Holgado has not been alone in raising issues of racial discrimination at CZI. He served on the steering committee of CZI’s Black employee resource group, Building Leadership and Knowledge (BLK). Following the murder of George Floyd and the public outcry earlier this year, CZI made a public push to portray itself as a racial justice funder for whom “Black Lives Matter.” Recognizing the hypocrisy and performative nature of the comments coming from leadership given the racial discrimination many Black employees had experienced at CZI, BLK took action to ensure that the organization was held accountable to these professed values. BLK collectively drafted a letter to Chan expressing the need to address these issues of racial inequity, both internally and throughout CZI’s grantmaking, along with a list of requests that they believed would be good faith first steps for the organization.

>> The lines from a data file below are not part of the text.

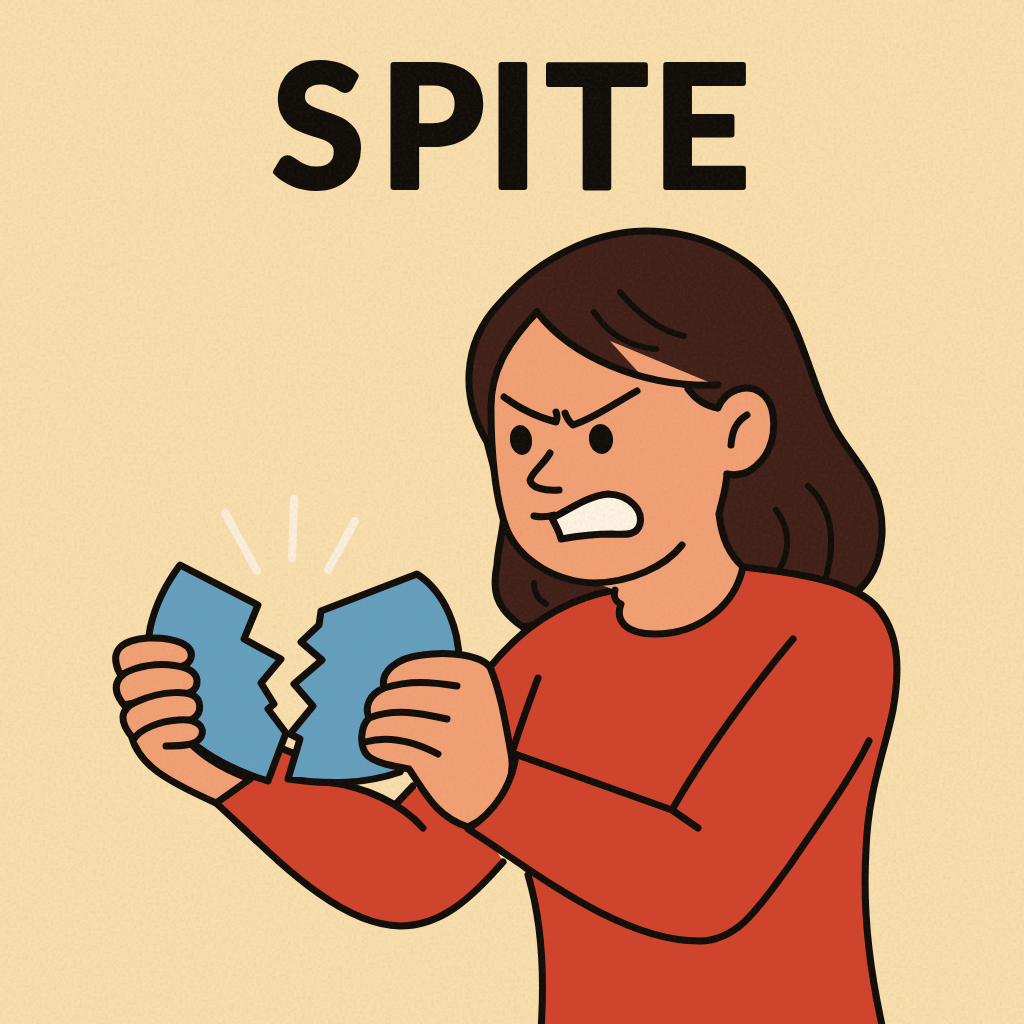
<!DOCTYPE html>
<html lang="en">
<head>
<meta charset="utf-8">
<title>Spite</title>
<style>
:root{--paper:#f7deac;--ink:#110d09;--hair:#41201a;--skin:#f0a074;--red:#d0432d;--plate:#649fbe;--spark:#fbeedb;--teeth:#fdf3e2}
html,body{margin:0;background:var(--paper);overflow:hidden}
svg{display:block;width:1024px;height:1024px}
.paper{fill:var(--paper)}
.title{font:700 168px Lato,"Open Sans",sans-serif;fill:var(--ink);stroke:var(--ink);stroke-width:6;stroke-linejoin:round;text-anchor:middle}
.figure{stroke:var(--ink);stroke-width:7;stroke-linecap:round;stroke-linejoin:round;fill:none}
.hair{fill:var(--hair)}
.skin{fill:var(--skin)}
.red{fill:var(--red)}
.plate{fill:var(--plate)}
.teeth{fill:var(--teeth)}
.eye{fill:var(--ink);stroke:none}
.bare{stroke:none}
.thin{stroke-width:6}
.sparks{stroke:var(--spark);stroke-width:8;stroke-linecap:round}
</style>
</head>
<body>
<svg viewBox="0 0 1024 1024" role="img" aria-label="Spite: an angry woman gritting her teeth and breaking a blue plate in two">
<defs>
<filter id="grain" x="0" y="0" width="100%" height="100%">
<feTurbulence type="fractalNoise" baseFrequency="0.35" numOctaves="3" seed="4"/>
<feColorMatrix values="0 0 0 0 0.35  0 0 0 0 0.2  0 0 0 0 0.08  0.5 0 0 0 -0.19"/>
</filter>
</defs>
<rect class="paper" width="1024" height="1024"/>

<text class="title" y="187" x="318 432 513 597 701">SPITE</text>

<g class="sparks">
<line x1="225" y1="513" x2="257" y2="571"/>
<line x1="294" y1="499" x2="292" y2="558"/>
<line x1="355" y1="521" x2="328" y2="570"/>
</g>

<g class="figure">
<g id="back-hair">
<path class="hair" d="M487 442C462 400 460 345 500 303C537 260 590 232 645 231C700 231 748 255 774 290C805 334 812 390 837 432C857 465 884 485 882 535C880 565 870 580 857 592L740 620L620 610L523 627C495 608 492 590 497 565C498 545 505 525 504 508Z"/>
<path class="thin" d="M534 583C534 593 539 600 546 604M776 510C791 530 790 552 779 570M808 486C832 508 836 540 826 577"/>
</g>

<g id="far-arm">
<path class="red bare" d="M216 803L250 778L283 748L300 752L297 779C345 785 365 788 397 803L413 786L480 820L503 862C470 900 440 926 400 926C335 925 268 850 216 803Z"/>
<path d="M503 862C470 900 440 926 400 926C335 925 268 850 216 803L250 779M283 749L300 756M325 782C365 786 402 804 423 828M397 803L413 786"/>
</g>

<g id="torso">
<path class="red bare" d="M615 590C560 600 520 630 490 667L480 830L528 875C540 915 545 970 541 1030H883C872 980 862 920 866 850C868 790 885 750 893 710C900 670 900 632 875 605C850 580 790 572 743 567Z"/>
<path d="M615 590C560 600 520 630 490 667M743 567C790 572 850 580 875 605C900 632 900 670 893 710C885 750 868 790 866 850C862 920 872 980 883 1030M541 1030C545 970 540 915 528 875"/>
</g>

<g id="head">
<path class="skin bare" d="M537 312C505 345 490 375 491 410C491 450 495 500 507 530C520 560 555 582 595 583L615 590C613 597 616 602 621 604C615 620 625 634 655 634C700 634 735 605 743 567C730 555 722 540 719 514C722 500 726 490 727 474L745 420L718 386L620 345Z"/>
<path d="M537 312C505 345 490 375 491 410C491 450 495 500 507 530C520 560 555 582 595 583C630 582 665 567 682 545"/>
<path d="M615 590C613 597 616 602 621 604C615 620 625 634 655 634C700 634 735 605 743 567C730 555 722 540 719 514C722 500 726 490 727 474"/>
<path class="hair bare" d="M537 312C570 350 630 386 718 386L742 390L718 408C704 404 694 396 688 389L640 374L600 330Z"/>
<path d="M537 312C570 355 640 388 718 385M688 389C696 400 705 406 718 408"/>
<path class="skin" d="M718 408C725 390 746 383 760 392C778 404 778 440 762 460C752 472 740 477 727 474"/>
<path d="M747 415C735 422 732 433 731 445"/>
<path class="thin" d="M594 312C608 334 630 347 656 349M620 292C639 315 660 331 684 336"/>
</g>

<g id="face">
<path d="M504 397C520 409 537 417 556 422Q558 417 556 412M565 413Q568 421 573 425C595 418 615 403 637 391"/>
<ellipse class="eye" cx="521" cy="440" rx="11" ry="15" transform="rotate(-8 521 440)"/>
<ellipse class="eye" cx="601" cy="439" rx="12" ry="15" transform="rotate(-8 601 439)"/>
<path d="M550 453C544 464 532 472 530 480C531 488 545 491 559 490"/>
<path class="teeth" d="M552 518C572 508 588 496 608 494C630 495 643 510 640 524C637 535 627 535 612 534C594 534 578 536 561 539C559 530 555 525 552 518Z"/>
<path d="M534 516Q544 518 554 515"/>
</g>

<g id="broken-plate">
<path class="plate" d="M180 565L258 605L244 639L281 659L261 683L274 704L268 709L286 733L268 781C215 765 170 735 152 690C140 650 150 605 180 565Z"/>
<path class="plate" d="M321 611L417 574C445 592 460 630 459 665L400 772C365 784 330 785 288 779L300 739L290 734L313 706L294 684L322 660L301 642L319 625Z"/>
</g>

<g id="left-hand">
<path class="skin bare" d="M133 735C140 765 165 780 216 803L250 779C225 770 205 758 190 743L150 725Z"/>
<path d="M132 738C140 765 165 780 216 803L250 779C225 770 205 758 190 743"/>
<path class="skin" d="M120 674C108 650 122 640 148 638C178 637 194 646 191 658C188 667 178 668 164 668Z"/>
<path class="skin" d="M124 705C110 688 116 675 134 669C160 661 195 664 197 680C198 692 188 695 170 696Z"/>
<path class="skin" d="M134 739C118 722 120 709 136 702C160 691 194 688 199 702C202 714 196 720 178 724Z"/>
<path class="skin bare" d="M134 739C140 729 160 721 178 720C198 718 206 728 201 737C196 745 184 746 166 746L160 765Z"/>
<path d="M134 739C140 729 160 721 178 720C198 718 206 728 201 737C196 745 184 746 166 746"/>
</g>

<g id="right-hand">
<path class="skin" d="M490 667C480 655 450 651 422 655C396 658 380 672 384 688C370 694 364 706 369 718C360 727 359 747 368 756C378 764 395 766 409 769C425 792 436 817 468 827C497 814 517 785 511 753C505 720 500 690 490 667Z"/>
<path d="M384 688C410 680 432 682 457 686M369 718C395 708 420 713 447 719M365 742C390 735 415 742 438 754"/>
</g>

<g id="near-arm">
<path class="red bare" d="M516 755C512 785 495 812 468 829C530 868 620 942 700 941C740 940 760 905 790 865C820 820 850 780 869 741L793 639L538 678Z"/>
<path d="M538 678C528 705 519 730 512 753L672 810L698 828M672 810C700 760 750 690 793 639"/>
<path d="M516 755C512 785 495 812 468 829C530 868 620 942 700 941C740 940 760 905 790 865C820 820 850 780 869 741"/>
</g>
</g>
<rect width="1024" height="1024" filter="url(#grain)" opacity=".35"/>
</svg>
</body>
</html>
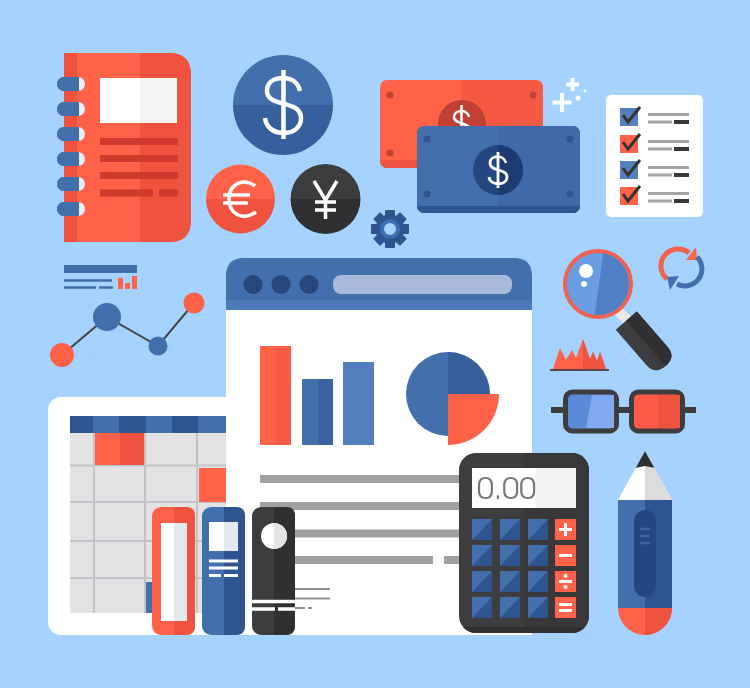
<!DOCTYPE html>
<html lang="en">
<head>
<meta charset="utf-8">
<title>Accounting and finance icons</title>
<style>
:root{--sky:#a5d2ff;--blue:#446fad;--blue-light:#527fbe;--blue-deep:#2f5590;--navy:#25477f;--red:#ff6248;--red-deep:#ef5340;--maroon:#c23f35;--ink:#3d3d3f;--ink-deep:#303032;--grey:#9b9b9d;--white:#fff}
html,body{margin:0;width:750px;height:688px;overflow:hidden;background:var(--sky)}
svg{display:block}
.sky{fill:var(--sky)}.blue{fill:var(--blue)}.blue-light{fill:var(--blue-light)}.blue-deep{fill:var(--blue-deep)}.navy{fill:var(--navy)}
.red{fill:var(--red)}.red-deep{fill:var(--red-deep)}.maroon{fill:var(--maroon)}.ink{fill:var(--ink)}.ink-deep{fill:var(--ink-deep)}.grey{fill:var(--grey)}.white{fill:var(--white)}
.line{fill:none;stroke-linecap:butt}
text{font-family:Lato,"Open Sans",sans-serif;fill:var(--white);text-anchor:middle}
.readout{font-family:"TeX Gyre Adventor",Lato,sans-serif;fill:#77777a;text-anchor:start}
</style>
</head>
<body>
<svg width="750" height="688" viewBox="0 0 750 688" role="img" aria-label="Flat icons for accounting and finance">
<defs>
<g id="ring"><rect x="57" y="77" width="27" height="14" rx="7" class="blue"/><path d="M71 77h7a7 7 0 0 1 0 14h-7z" fill="#e9f0fa"/><path d="M64 77h15v14H64a7 7 0 0 1 0-14z" class="blue"/></g>
<g id="check-row"><rect x="620" y="108" width="18" height="18"/><path d="M623 115l5 7 12-15" class="line" stroke="#333" stroke-width="3"/><path d="M648 114.500h41" class="line" stroke="#a4a4a6" stroke-width="3"/><path d="M648 122h24" class="line" stroke="#a4a4a6" stroke-width="3"/><path d="M674 122h15" class="line" stroke="#38383a" stroke-width="4"/></g>
<g id="key"><rect width="20" height="21" class="blue"/><path d="M0 21L20 0v21z" class="blue-deep"/></g>
<g id="key-row"><use href="#key" x="472"/><use href="#key" x="500"/><use href="#key" x="528"/><rect x="555" width="21" height="21" class="red"/></g>
<clipPath id="notebook-clip"><path d="M64 53h105q22 0 22 22v145q0 22-22 22H64z"/></clipPath>
<clipPath id="coin-clip"><circle cx="283" cy="105" r="50"/></clipPath>
<clipPath id="euro-clip"><circle cx="240.500" cy="199" r="34.500"/></clipPath>
<clipPath id="yen-clip"><circle cx="325.500" cy="199" r="35"/></clipPath>
<clipPath id="red-note-clip"><rect x="380" y="80" width="163" height="88" rx="7"/></clipPath>
<clipPath id="blue-note-clip"><rect x="417" y="126" width="163" height="87" rx="7"/></clipPath>
<clipPath id="calc-clip"><rect x="459" y="453" width="130" height="180" rx="17"/></clipPath>
<clipPath id="pencil-clip"><path d="M618 500L645 451l27 49v108a27 27 0 0 1-54 0z"/></clipPath>
<clipPath id="lens-clip"><circle cx="598" cy="284" r="31"/></clipPath>
</defs>
<rect width="750" height="688" class="sky"/>

<g id="notebook">
<g clip-path="url(#notebook-clip)"><rect x="64" y="53" width="127" height="189" class="red"/><rect x="140" y="53" width="51" height="189" class="red-deep"/><rect x="64" y="53" width="13" height="189" class="red-deep"/></g>
<rect x="100" y="78" width="77" height="45" class="white"/><path d="M140 78h37v45h-37z" fill="#f3f3f3"/>
<path d="M100 141.500h78M100 158.500h78M100 175.500h78M100 193h53M159 193h19" class="line" stroke="#d0392e" stroke-width="7"/>
<use href="#ring"/><use href="#ring" y="25"/><use href="#ring" y="50"/><use href="#ring" y="75"/><use href="#ring" y="100"/><use href="#ring" y="125"/>
</g>

<g id="coins">
<g clip-path="url(#coin-clip)"><rect x="233" y="55" width="100" height="50" class="blue"/><rect x="233" y="105" width="100" height="50" fill="#365f9d"/></g>
<path d="M300 91c-2-9-9-13-17-13-10 0-16 5-16 13 0 17 34 8 34 27 0 9-7 15-17 15-11 0-18-6-19-15M283.500 70v69" class="line" stroke="#fff" stroke-width="4.500"/>
<g clip-path="url(#euro-clip)"><rect x="206" y="164" width="70" height="35" class="red"/><rect x="206" y="199" width="70" height="36" class="red-deep"/></g>
<path d="M255 186c-13-9-26-1-26 13s13 23 27 13M223 195h27M223 203h25" class="line" stroke="#fff" stroke-width="3.500"/>
<g clip-path="url(#yen-clip)"><rect x="290" y="164" width="71" height="35" class="ink"/><rect x="290" y="199" width="71" height="36" class="ink-deep"/></g>
<path d="M314 181l11.500 19L337 181M325.500 200v19M315 202h21M315 210h21" class="line" stroke="#fff" stroke-width="3.500"/>
</g>

<g id="banknotes">
<g clip-path="url(#red-note-clip)"><rect x="380" y="80" width="163" height="88" class="red"/><path d="M380 160h163v8H380z" class="red-deep"/><path d="M462 80h81v88h-81z" class="red-deep" opacity=".55"/></g>
<circle cx="462" cy="124" r="24" class="maroon"/><circle cx="390" cy="95" r="3.500" class="maroon"/><circle cx="390" cy="153" r="3.500" class="maroon"/><circle cx="533" cy="95" r="3.500" class="maroon"/>
<path d="M469 117c-2-9-15-7-15 0 0 8 16 5 16 13M461.500 105v24" class="line" stroke="#fff" stroke-width="2.500"/>
<g clip-path="url(#blue-note-clip)"><rect x="417" y="126" width="163" height="87" class="blue"/><path d="M498 126h82v87h-82z" fill="#3f69a7"/><path d="M417 206h163v7H417z" class="blue-deep"/></g>
<circle cx="498" cy="170" r="25" class="navy"/><path d="M498 145a25 25 0 0 1 0 50z" fill="#1d3b70"/>
<g class="blue-deep"><circle cx="427" cy="139" r="3.500"/><circle cx="427" cy="194" r="3.500"/><circle cx="570" cy="139" r="3.500"/><circle cx="570" cy="194" r="3.500"/></g>
<path d="M506 163c-2-9-16-8-16 0 0 9 17 5 17 14 0 9-17 9-18 0M498 152v36" class="line" stroke="#fff" stroke-width="2.800"/>
<path d="M562 93v19M552.500 102.500h19M572.500 78v13M566 84.500h13" class="line" stroke="#fff" stroke-width="4"/><g class="white"><circle cx="578" cy="98" r="2.500"/><circle cx="585" cy="91" r="1.500"/></g>
</g>

<g id="checklist"><rect x="606" y="95" width="97" height="122" rx="5" class="white"/><use href="#check-row" class="blue-light"/><use href="#check-row" y="27" class="red"/><use href="#check-row" y="53" class="blue-light"/><use href="#check-row" y="79" class="red"/></g>

<g id="gear" transform="translate(390 229)"><g class="blue-deep"><rect id="tooth" x="-5" y="-19" width="10" height="38" rx="1"/><use href="#tooth" transform="rotate(45)"/><use href="#tooth" transform="rotate(90)"/><use href="#tooth" transform="rotate(135)"/><circle r="14.500"/></g><circle r="10" fill="#3d6fb5"/><circle r="6" class="sky"/></g>

<g id="mini-report"><path d="M64 265h73v8H64z" class="blue"/><path d="M64 280.500h48M64 287.500h32M99 287.500h14" class="line" stroke="#446fad" stroke-width="2.500"/><path d="M118 278h5v11h-5zM125 283h5v6h-5zM132 276h5v13h-5z" class="red"/></g>

<g id="line-graph"><path d="M62 355l45-38 51 29 36-43" class="line" stroke="#454548" stroke-width="2"/><circle cx="62" cy="355" r="12" class="red"/><circle cx="107" cy="317" r="14" class="blue"/><circle cx="158" cy="346" r="9.500" class="blue"/><circle cx="194" cy="303" r="10.500" class="red"/></g>

<g id="calendar"><rect x="48" y="397" width="220" height="238" rx="13" class="white"/><rect x="70" y="416" width="160" height="197" fill="#e3e3e5"/><path d="M70 416h160v17H70z" class="blue"/><path d="M70 416h23v17H70zM119 416h27v17h-27zM172 416h26v17h-26z" class="blue-deep"/>
<path d="M94 433v180M145 433v180M197 433v180M70 465.500h160M70 502h160M70 541h160M70 578h160" class="line" stroke="#c4c4c8" stroke-width="2"/>
<path d="M95 433h49v32H95z" class="red"/><path d="M120 433h24v32h-24z" class="red-deep"/><path d="M199 468h31v34h-31z" class="red"/><path d="M146 582h20v31h-20z" class="blue"/></g>

<g id="browser"><path d="M226 305h306v330H226z" class="white"/><path d="M226 310v-34q0-18 18-18h270q18 0 18 18v34z" class="blue"/><path d="M226 300h306v10H226z" fill="#5280bf" opacity=".6"/>
<g fill="#28477b"><circle cx="253" cy="284.500" r="9.500"/><circle cx="281" cy="284.500" r="9.500"/><circle cx="309" cy="284.500" r="9.500"/></g><rect x="333" y="275" width="179" height="19" rx="8" fill="#a9b9da"/>
<path d="M260 346h31v99h-31z" class="red"/><path d="M302 379h31v66h-31z" class="blue"/><path d="M343 362h31v83h-31z" class="blue-light"/><path d="M276 346h15v99h-15z" class="red-deep" opacity=".45"/><path d="M318 379h15v66h-15z" class="blue-deep" opacity=".45"/>
<circle cx="448" cy="394" r="42" class="blue"/><path d="M448 352a42 42 0 0 1 42 42h-42z" class="blue-deep" opacity=".6"/><path d="M448 394h51a51 51 0 0 1-51 51z" class="red"/>
<path d="M260 479h210M260 506h210M260 533.500h210M260 560h173M444 560h30" class="line" stroke="#a0a0a2" stroke-width="8"/>
<path d="M285 589h45M285 598.500h45M285 608h20M308 608h4" class="line" stroke="#8e8e91" stroke-width="2"/></g>

<g id="binders">
<rect x="152" y="507" width="43" height="128" rx="9" class="red"/><path d="M174 507h12q9 0 9 9v110q0 9-9 9h-12z" class="red-deep"/><rect x="161" y="523" width="26" height="98" class="white"/><path d="M174 523h13v98h-13z" fill="#e8e8ea"/>
<rect x="202" y="507" width="43" height="128" rx="9" class="blue"/><path d="M224 507h12q9 0 9 9v110q0 9-9 9h-12z" class="blue-deep"/><path d="M209 522h29v29h-29z" class="white"/><path d="M224 522h14v29h-14z" fill="#e4e8ef"/><path d="M209 561h29M209 568h29M209 575.500h12M224 575.500h14" class="line" stroke="#fff" stroke-width="3"/>
<rect x="252" y="507" width="43" height="128" rx="9" class="ink"/><path d="M274 507h12q9 0 9 9v110q0 9-9 9h-12z" class="ink-deep"/><circle cx="274" cy="536" r="13" class="white"/><path d="M274 523a13 13 0 0 1 0 26z" fill="#e4e4e6"/><path d="M252 601.500h43M252 609h23M278 609h17" class="line" stroke="#fff" stroke-width="3.500"/>
</g>

<g id="calculator"><g clip-path="url(#calc-clip)"><rect x="459" y="453" width="130" height="180" class="ink"/><path d="M524 453h65v180h-65z" fill="#38383a"/><path d="M459 627h130v6H459z" class="ink-deep"/></g>
<rect x="472" y="468" width="104" height="40" class="white"/><path d="M536 468h40v40h-40z" fill="#f1f1f2"/><text x="477" y="499" class="readout" font-size="29" textLength="59" lengthAdjust="spacingAndGlyphs">0.00</text>
<use href="#key-row" y="519"/><use href="#key-row" y="545"/><use href="#key-row" y="571"/><use href="#key-row" y="597"/>
<path d="M559 529.500h13M565.500 523v13M559 555.500h13M559 581.500h13M559 604.500h13M559 610.500h13" class="line" stroke="#fff" stroke-width="3"/><circle cx="565.500" cy="576" r="2" class="white"/><circle cx="565.500" cy="587" r="2" class="white"/></g>

<g id="magnifier"><path d="M617 310l13 13" class="line" stroke="#e8e8ea" stroke-width="10"/><g transform="translate(644 341) rotate(-41)"><path d="M-14-27h28v47q0 13-14 13T-14 20z" class="ink"/><path d="M0-27h14v47q0 13-14 13z" class="ink-deep"/></g>
<circle cx="598" cy="284" r="33" fill="#6a9de2" stroke="#f0614e" stroke-width="4"/><path clip-path="url(#lens-clip)" d="M604 248L594 320h45v-72z" fill="#4f80c6"/><circle cx="586" cy="271" r="7" class="white"/><circle cx="584" cy="284" r="3" class="white"/></g>

<g id="refresh"><path d="M667 279a17 17 0 0 1 22-26" class="line" stroke="#f0614e" stroke-width="5"/><path d="M686 260l11 0-1-13z" class="red"/><path d="M697 257a17 17 0 0 1-20 27" class="line" stroke="#446fad" stroke-width="5"/><path d="M679 276l-12 1 3 13z" class="blue"/></g>

<g id="peaks"><path d="M553 369l7-21 6 12 6-10 4 8 7-19 7 20 3-7 4 9 3-9 6 17z" class="red"/><path d="M583 339l7 20 3-7 4 9 3-9 6 17h-23z" class="red-deep"/><path d="M550 370h59" class="line" stroke="#5b4550" stroke-width="2"/></g>

<g id="glasses"><path d="M551 410h14M619 410h12M683 410h13" class="line" stroke="#3d3d3f" stroke-width="6" stroke-linecap="round"/><rect x="565.500" y="392" width="51" height="39" rx="7" fill="#5b8ad8" stroke="#3d3d3f" stroke-width="5"/><path d="M592 395h22v33h-28z" fill="#82aaf0"/><rect x="631.500" y="392" width="51" height="39" rx="7" fill="#ff5a45" stroke="#3d3d3f" stroke-width="5"/><path d="M658 395h22v33h-22z" class="red-deep"/></g>

<g id="pencil"><g clip-path="url(#pencil-clip)"><path d="M618 451h54v50h-54z" class="white"/><path d="M645 451h27v50h-27z" fill="#dcdcde"/><path d="M630 451h30v18l-15-3-15 3z" class="ink-deep"/><path d="M618 500h54v108h-54z" class="blue"/><path d="M645 500h27v108h-27z" class="blue-deep"/><path d="M618 608h54v28h-54z" class="red"/><path d="M645 608h27v28h-27z" class="red-deep"/></g><rect x="634" y="510" width="22" height="87" rx="11" class="navy"/><path d="M640 529h10M640 536h10M640 543h10" class="line" stroke="#3c659f" stroke-width="2.500"/></g>
</svg>
</body>
</html>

This resulted in a series of weekly meetings between Chan, Chief Operating Officer Josué Estrada and BLK membership.
Early on in their meetings, Chan made it clear that she was not willing to meet BLK’s requests — most notably, she would not share the pay equity data that BLK had requested. Chan stated that she did not wish to release that data until she had a more thorough understanding of it, along with a plan on how the organization could improve the data moving forward. Notably, during a July 17th, 2020 meeting, Chan stated that the attrition rate of Black employees was higher than other employee groups adding that the difference was “in fact statistically significant. So, I want to acknowledge that.” Many Black employees present at this meeting walked away feeling Chan was ill-equipped to discuss these issues, let alone address them.